Alessandro, S., & Luisa, S. (2014). The relationship between product and consumer preference for agri-food product: “Red orange of Sicily” case. IERI Procedia, 8, 52-59. Web.
Choi, H., & Reid, L. N. (2018). Promoting healthy menu choices in fast food restaurant advertising: Influence of perceived brand healthiness, brand commitment, and health consciousness. Journal of Health Communication, 23(4), 387-398. Web.
Freeman, B., Kelly, B., Vandevijvere, S., & Baur, L. (2016). Young adults: Beloved by food and drink marketers and forgotten by public health. Health Promotion International, 31(1), 954-961. Web.

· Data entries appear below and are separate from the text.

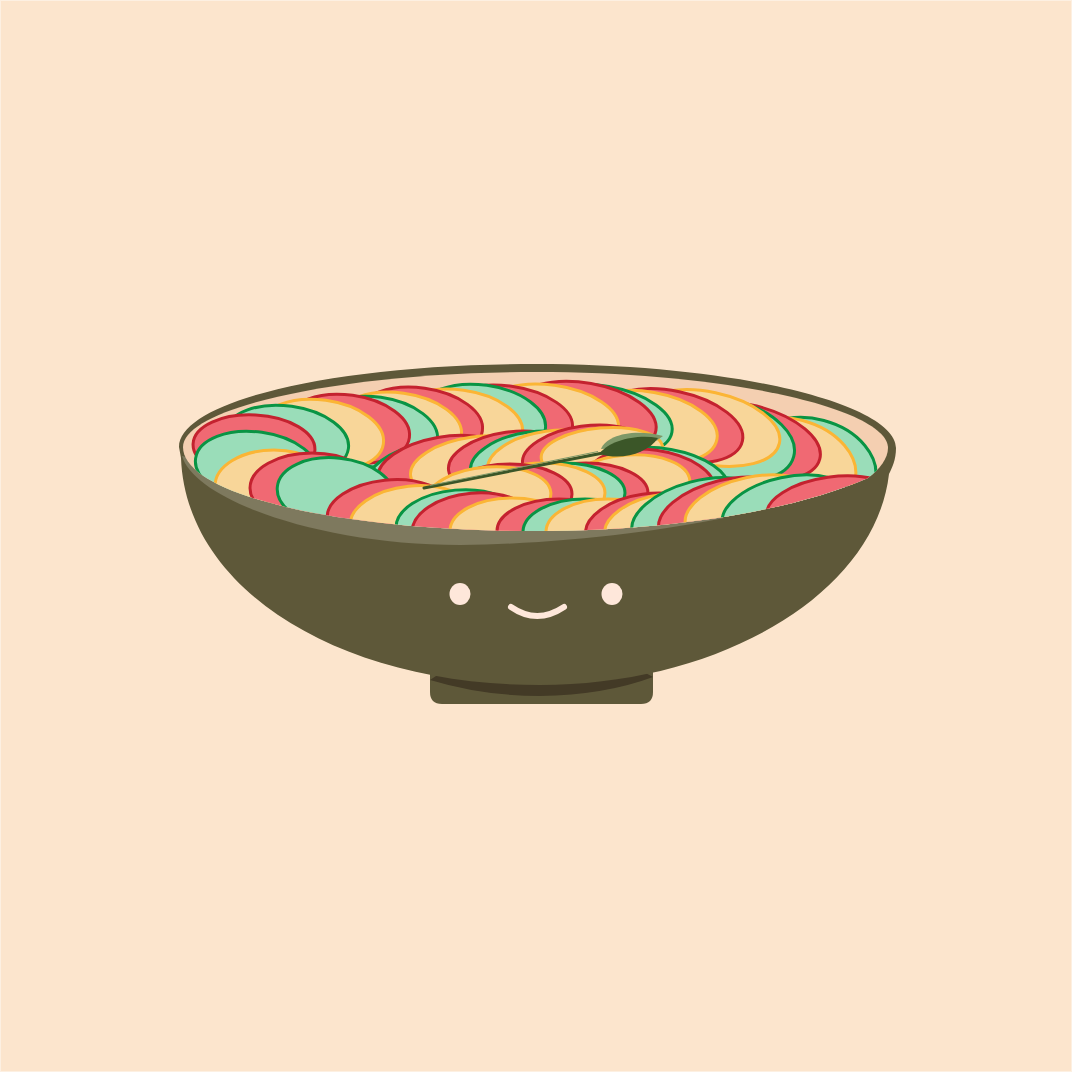
<!DOCTYPE html>
<html lang="en">
<head>
<meta charset="utf-8">
<title>Smiling bowl</title>
<style>
:root {
  --background: #fce5cd;
  --edge: #fdf0e2;
  --bowl: #5e5839;
  --bowl-light: #7e795e;
  --bowl-shadow: #433a26;
  --inside: #f4cfb1;
  --face: #fee7da;
  --red: #f06973;
  --red-line: #c4222f;
  --yellow: #f8d699;
  --yellow-line: #fbb535;
  --mint: #9addb9;
  --mint-line: #099444;
  --leaf: #3b5628;
  --leaf-light: #7d9868;
}
html, body { margin: 0; overflow: hidden; background: var(--background); }
svg { display: block; width: 1072px; height: 1072px; }
.slices { stroke-width: 3; }
.red { fill: var(--red); stroke: var(--red-line); }
.yellow { fill: var(--yellow); stroke: var(--yellow-line); }
.mint { fill: var(--mint); stroke: var(--mint-line); }
.bowl { fill: var(--bowl); }
.smile { fill: none; stroke: var(--face); stroke-width: 6; stroke-linecap: round; }
</style>
</head>
<body>
<svg viewBox="0 0 1072 1072" role="img" aria-label="Smiling bowl filled with colourful slices and a leaf">
  <defs>
    <clipPath id="opening">
      <path d="M183 447C183 408 340 372 535 372C735 372 888 410 888 448C888 458 880 469 868 478C800 508 680 531 535 531C340 531 183 495 183 447Z"/>
    </clipPath>
  </defs>

  <rect width="1072" height="1072" fill="var(--edge)"/>
  <rect x="1" y="1" width="1070" height="1070" fill="var(--background)"/>

  <g id="bowl" class="bowl">
    <path d="M430 664H653V692Q653 704 641 704H442Q430 704 430 692Z"/>
    <path d="M430 680Q483 696 540 696Q605 695 653 677L640 670H445Z" fill="var(--bowl-shadow)"/>
    <path d="M179 447C179 402 330 364 535 364C740 364 896 405 896 448C896 460 892 468 889 474C875 594 720 685 540 685C340 685 186 590 181 458Z"/>
    <path d="M182 456C195 500 320 545 460 545C560 544 660 531 724 518L540 500L250 470Z" fill="var(--bowl-light)"/>
  </g>

  <g id="filling" clip-path="url(#opening)">
    <rect x="179" y="364" width="717" height="170" fill="var(--inside)"/>

    <g id="back-row" class="slices">
      <ellipse class="mint" cx="812" cy="465" rx="65" ry="46" transform="rotate(15 812 465)"/>
      <ellipse class="yellow" cx="791" cy="464" rx="66" ry="45" transform="rotate(15 791 464)"/>
      <ellipse class="red" cx="748" cy="441" rx="74" ry="36" transform="rotate(14 748 441)"/>
      <ellipse class="mint" cx="728" cy="439" rx="68" ry="39" transform="rotate(15 728 439)"/>
      <ellipse class="yellow" cx="708" cy="428" rx="73" ry="36" transform="rotate(12 708 428)"/>
      <ellipse class="red" cx="672" cy="426" rx="72" ry="35" transform="rotate(12 672 426)"/>
      <ellipse class="yellow" cx="648" cy="427" rx="70" ry="35" transform="rotate(10 648 427)"/>
      <ellipse class="mint" cx="603" cy="420" rx="70" ry="34" transform="rotate(10 603 420)"/>
      <ellipse class="red" cx="585" cy="418" rx="72" ry="35" transform="rotate(10 585 418)"/>
      <ellipse class="yellow" cx="550" cy="419" rx="69" ry="34" transform="rotate(8 550 419)"/>
      <ellipse class="red" cx="507" cy="419" rx="66" ry="33" transform="rotate(8 507 419)"/>
      <ellipse class="mint" cx="482" cy="420" rx="64" ry="35" transform="rotate(8 482 420)"/>
      <ellipse class="yellow" cx="459" cy="424" rx="64" ry="34" transform="rotate(8 459 424)"/>
      <ellipse class="red" cx="420" cy="422" rx="63" ry="34" transform="rotate(8 420 422)"/>
      <ellipse class="yellow" cx="399" cy="427" rx="63" ry="34" transform="rotate(8 399 427)"/>
      <ellipse class="mint" cx="376" cy="432" rx="62" ry="35" transform="rotate(8 376 432)"/>
      <ellipse class="red" cx="348" cy="429" rx="62" ry="34" transform="rotate(8 348 429)"/>
      <ellipse class="yellow" cx="321" cy="435" rx="63" ry="35" transform="rotate(8 321 435)"/>
      <ellipse class="mint" cx="287" cy="440" rx="62" ry="34" transform="rotate(8 287 440)"/>
      <ellipse class="red" cx="254" cy="447" rx="61" ry="32" transform="rotate(3 254 447)"/>
    </g>

    <g id="left-turn" class="slices">
      <ellipse class="mint" cx="257" cy="467" rx="62" ry="35" transform="rotate(8 257 467)"/>
      <ellipse class="yellow" cx="274" cy="486" rx="59" ry="36"/>
      <ellipse class="red" cx="312" cy="488" rx="62" ry="35"/>
    </g>

    <g id="middle-row" class="slices">
      <ellipse class="mint" cx="430" cy="475" rx="64" ry="32" transform="rotate(-10 430 475)"/>
      <ellipse class="red" cx="443" cy="468" rx="66" ry="31" transform="rotate(-10 443 468)"/>
      <ellipse class="yellow" cx="475" cy="467" rx="65" ry="30" transform="rotate(-8 475 467)"/>
      <ellipse class="red" cx="510" cy="462" rx="62" ry="30" transform="rotate(-8 510 462)"/>
      <ellipse class="mint" cx="532" cy="463" rx="62" ry="31" transform="rotate(-8 532 463)"/>
      <ellipse class="yellow" cx="550" cy="462" rx="63" ry="31" transform="rotate(-8 550 462)"/>
      <ellipse class="red" cx="585" cy="455" rx="63" ry="29" transform="rotate(-8 585 455)"/>
      <ellipse class="yellow" cx="602" cy="453" rx="61" ry="25" transform="rotate(-5 602 453)"/>
    </g>

    <g id="centre-row" class="slices">
      <ellipse class="mint" cx="666" cy="478" rx="63" ry="29" transform="rotate(10 666 478)"/>
      <ellipse class="red" cx="652" cy="481" rx="63" ry="31" transform="rotate(8 652 481)"/>
      <ellipse class="yellow" cx="628" cy="485" rx="62" ry="30" transform="rotate(-4 628 485)"/>
      <ellipse class="red" cx="586" cy="493" rx="62" ry="30"/>
      <ellipse class="mint" cx="563" cy="493" rx="62" ry="30"/>
      <ellipse class="yellow" cx="543" cy="493" rx="62" ry="30"/>
      <ellipse class="red" cx="510" cy="494" rx="62" ry="30"/>
      <ellipse class="yellow" cx="489" cy="497" rx="62" ry="30" transform="rotate(-4 489 497)"/>
    </g>

    <g id="front-row" class="slices">
      <ellipse class="mint" cx="336" cy="493" rx="59" ry="35" transform="rotate(6 336 493)"/>
      <ellipse class="red" cx="388" cy="512" rx="61" ry="32" transform="rotate(-6 388 512)"/>
      <ellipse class="yellow" cx="412" cy="520" rx="62" ry="34" transform="rotate(-6 412 520)"/>
      <ellipse class="mint" cx="458" cy="523" rx="62" ry="33" transform="rotate(-5 458 523)"/>
      <ellipse class="red" cx="474" cy="528" rx="62" ry="35" transform="rotate(-5 474 528)"/>
      <ellipse class="yellow" cx="512" cy="531" rx="62" ry="33"/>
      <ellipse class="red" cx="559" cy="531" rx="62" ry="32"/>
      <ellipse class="mint" cx="585" cy="532" rx="62" ry="33"/>
      <ellipse class="yellow" cx="608" cy="532" rx="62" ry="33"/>
      <ellipse class="red" cx="647" cy="527" rx="62" ry="33" transform="rotate(-8 647 527)"/>
      <ellipse class="yellow" cx="667" cy="527" rx="63" ry="33" transform="rotate(-8 667 527)"/>
      <ellipse class="mint" cx="699" cy="515" rx="69" ry="34" transform="rotate(-15 699 515)"/>
      <ellipse class="red" cx="726" cy="514" rx="69" ry="34" transform="rotate(-14 726 514)"/>
      <ellipse class="yellow" cx="753" cy="511" rx="69" ry="34" transform="rotate(-12 753 511)"/>
      <ellipse class="mint" cx="788" cy="511" rx="67" ry="34" transform="rotate(-12 788 511)"/>
      <ellipse class="red" cx="832" cy="507" rx="66" ry="30" transform="rotate(-8 832 507)"/>
    </g>
  </g>

  <g id="leaf">
    <path d="M601 449C606 436 632 428 663 436L656 441L620 448Z" fill="var(--leaf-light)"/>
    <path d="M600 453C610 441 635 434 658 438C648 453 622 461 600 454Z" fill="var(--leaf)"/>
    <path d="M424 488L603 453" stroke="var(--leaf)" stroke-width="3" stroke-linecap="round"/>
    <path d="M430 485.5L598 451.5" stroke="var(--leaf-light)" stroke-width="1"/>
  </g>

  <g id="face">
    <ellipse cx="460" cy="594" rx="10.5" ry="11" fill="var(--face)"/>
    <ellipse cx="612" cy="594" rx="10.5" ry="11" fill="var(--face)"/>
    <path class="smile" d="M511 607Q537 625 564 607"/>
  </g>
</svg>
</body>
</html>
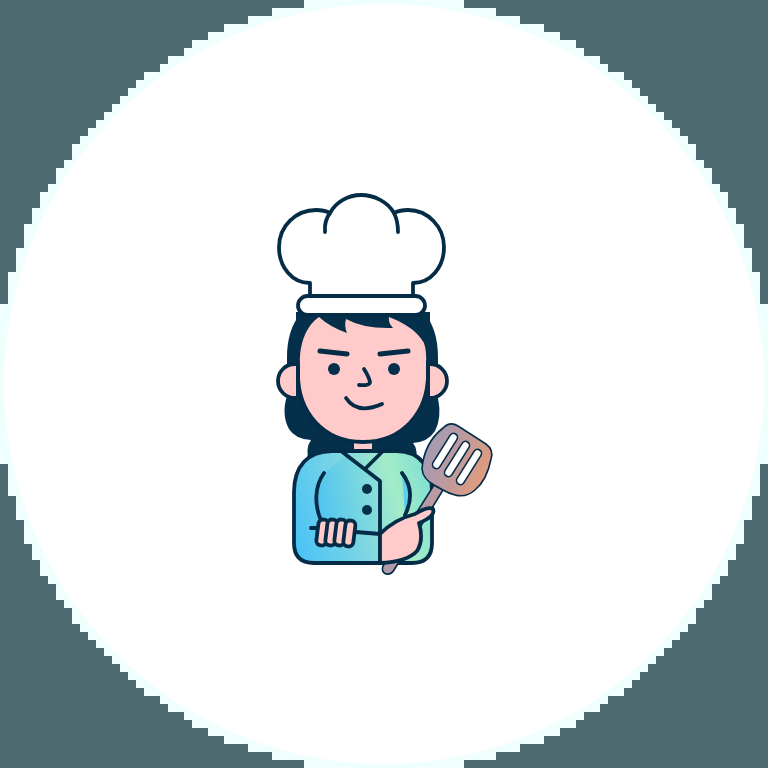
<!DOCTYPE html>
<html lang="en">
<head>
<meta charset="utf-8">
<title>Chef with spatula</title>
<style>
:root {
  --slate: #4d6a70;
  --rim: #effffe;
  --white: #ffffff;
  --navy: #042c47;
  --hair: #04304b;
  --skin: #ffcbca;
}
html, body { margin: 0; height: 100%; overflow: hidden; background: var(--slate); }
svg { display: block; width: 768px; height: 768px; }
.rim { fill: var(--rim); shape-rendering: crispEdges; }
.disc, .hat { fill: var(--white); }
.hair, .dot { fill: var(--hair); }
.skin { fill: var(--skin); }
.line { fill: none; }
.outline { stroke: var(--navy); stroke-width: 3.8; stroke-linecap: round; stroke-linejoin: round; }
.brow { stroke-width: 5; }
.jacket { fill: url(#jacket-cloth); }
.spatula { stroke: var(--navy); stroke-width: 1.6; stroke-linejoin: round; }
.slot { fill: var(--white); }
</style>
</head>
<body>
<svg viewBox="0 0 768 768" role="img" aria-label="A chef with crossed arms holding a spatula">
  <defs>
    <path id="stepped-quarter" transform="scale(8)" d="M48 0H38V1H34V2H31V3H28V4H26V5H24V6H23V7H21V8H20V9H18V10H17V11H16V12H15V13H14V14H13V15H12V16H11V17H10V18H9V20H8V21H7V23H6V24H5V26H4V28H3V31H2V34H1V38H0V48H48Z"/>
    <linearGradient id="jacket-cloth" gradientUnits="userSpaceOnUse" x1="294" y1="530" x2="432" y2="490">
      <stop offset="0" stop-color="#4cc4f6"/>
      <stop offset=".45" stop-color="#7fd6e2"/>
      <stop offset=".75" stop-color="#a3ecc8"/>
      <stop offset="1" stop-color="#82e0d2"/>
    </linearGradient>
    <linearGradient id="chest-cloth" gradientUnits="userSpaceOnUse" x1="318" y1="500" x2="380" y2="490">
      <stop offset="0" stop-color="#52c4f0"/>
      <stop offset="1" stop-color="#8be0d8"/>
    </linearGradient>
    <linearGradient id="spatula-metal" gradientUnits="userSpaceOnUse" x1="426" y1="450" x2="486" y2="476">
      <stop offset="0" stop-color="#a39bb4"/>
      <stop offset=".5" stop-color="#bf9a9b"/>
      <stop offset="1" stop-color="#e29c7c"/>
    </linearGradient>
    <rect id="finger" width="10" height="26" rx="4.5"/>
    <rect id="slot" x="-4" y="-20" width="8" height="40" rx="4"/>
  </defs>

  <rect width="768" height="768" fill="var(--slate)"/>
  <g id="backdrop" class="rim">
    <use href="#stepped-quarter"/>
    <use href="#stepped-quarter" transform="matrix(-1 0 0 1 768 0)"/>
    <use href="#stepped-quarter" transform="matrix(1 0 0 -1 0 768)"/>
    <use href="#stepped-quarter" transform="matrix(-1 0 0 -1 768 768)"/>
  </g>
  <circle class="disc" cx="384" cy="384" r="380"/>

  <g id="head">
    <path class="hair" d="M302 312C291 324 287 340 287 358V396C283 408 284 420 289 429Q295 439 311 440Q305 448 309 464H415Q419 450 413 443Q428 442 435 431Q442 418 438 398V358C438 338 433 322 423 312Z"/>
    <g class="skin outline">
      <circle cx="295" cy="381" r="17"/>
      <circle cx="430" cy="381" r="17"/>
    </g>
    <path class="skin" d="M354 436H372V452H354Z"/>
    <path class="hair" d="M296 350H430V402H296Z"/>
    <path class="skin outline" d="M298 374C298 412 323 442 363 442S428 412 428 374V350H298Z"/>
    <path class="hair" d="M296 362V312H430V362Z"/>
    <path class="skin" d="M300 366C299 344 306 326 319 317Q330 327 347 333Q344 326 346 319Q364 329 393 328Q388 323 389 317Q415 327 424 343Q427 352 426 366V380H300Z"/>
    <path class="line outline" d="M298 362V376M428 362V376"/>
    <path class="line outline brow" d="M320 351L347 354M380 354L408 351"/>
    <circle class="dot" cx="334" cy="369" r="6"/>
    <circle class="dot" cx="394" cy="369" r="6"/>
    <path class="line outline" d="M364 369Q369 377 370 382Q370 386 359 385M346 398Q357 415 382 404"/>
  </g>

  <g id="hat" class="hat outline">
    <path d="M310 298V283C292 283 279 267 279 247C279 226 296 210 316 210Q324 210 330 213C336 202 348 195 361 195S388 202 394 213Q400 210 408 210C428 210 444 227 444 247C444 267 431 283 413 283V298Z"/>
    <path class="line" d="M325 232Q324 221 330 213M398 232Q398 221 394 213"/>
    <rect x="298" y="296" width="127" height="19" rx="9.5"/>
  </g>

  <g id="jacket-body">
    <path class="jacket outline" d="M294 492C294 466 308 451 332 451H397C420 451 432 468 432 492V543Q432 563 412 563H314Q294 563 294 543Z"/>
    <path fill="url(#chest-cloth)" d="M324 473C314 487 315 507 321 522L380 534V481L346 456Z"/>
    <path fill="#5fcdf0" d="M402 473C411 486 411 501 405 515Z"/>
    <path class="skin" d="M354 444H372V449H354Z"/>
    <path class="line outline" d="M341 451L380 481V534M382 452L365 469M324 473C314 487 315 505 320 518M402 473C412 486 412 501 405 515M311 528H319M356 532L380 534V563"/>
    <circle class="dot" cx="367" cy="489" r="5"/>
    <circle class="dot" cx="367" cy="510" r="5"/>
  </g>

  <g id="spatula" class="spatula" fill="url(#spatula-metal)">
    <path d="M434 485L383 566Q381 572 386 574Q391 575 394 570L443 490Z"/>
    <path d="M443 428Q450 421 458 426L486 444Q494 450 491 459Q487 480 475 490Q466 498 455 495Q448 493 443 490L434 485Q423 479 422 469Q424 443 443 428Z"/>
    <g class="slot">
      <use href="#slot" transform="translate(445 451) rotate(32)"/>
      <use href="#slot" transform="translate(457 459) rotate(32)"/>
      <use href="#slot" transform="translate(469 467) rotate(32)"/>
    </g>
  </g>

  <g id="hands" class="skin outline">
    <path d="M380 534Q395 519 415 514Q428 506 433 509Q436 516 419 523Q424 540 417 551Q407 562 380 563Z"/>
    <use href="#finger" transform="translate(319 519) rotate(7)"/>
    <use href="#finger" transform="translate(328 519) rotate(7)"/>
    <use href="#finger" transform="translate(337 519) rotate(7)"/>
    <use href="#finger" transform="translate(346 520) rotate(7)"/>
  </g>
</svg>
</body>
</html>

Wyrwa, J., & Barska, A. (2017). Packaging as a source of information about food products. Procedia Engineering, 182, 770-779. Web.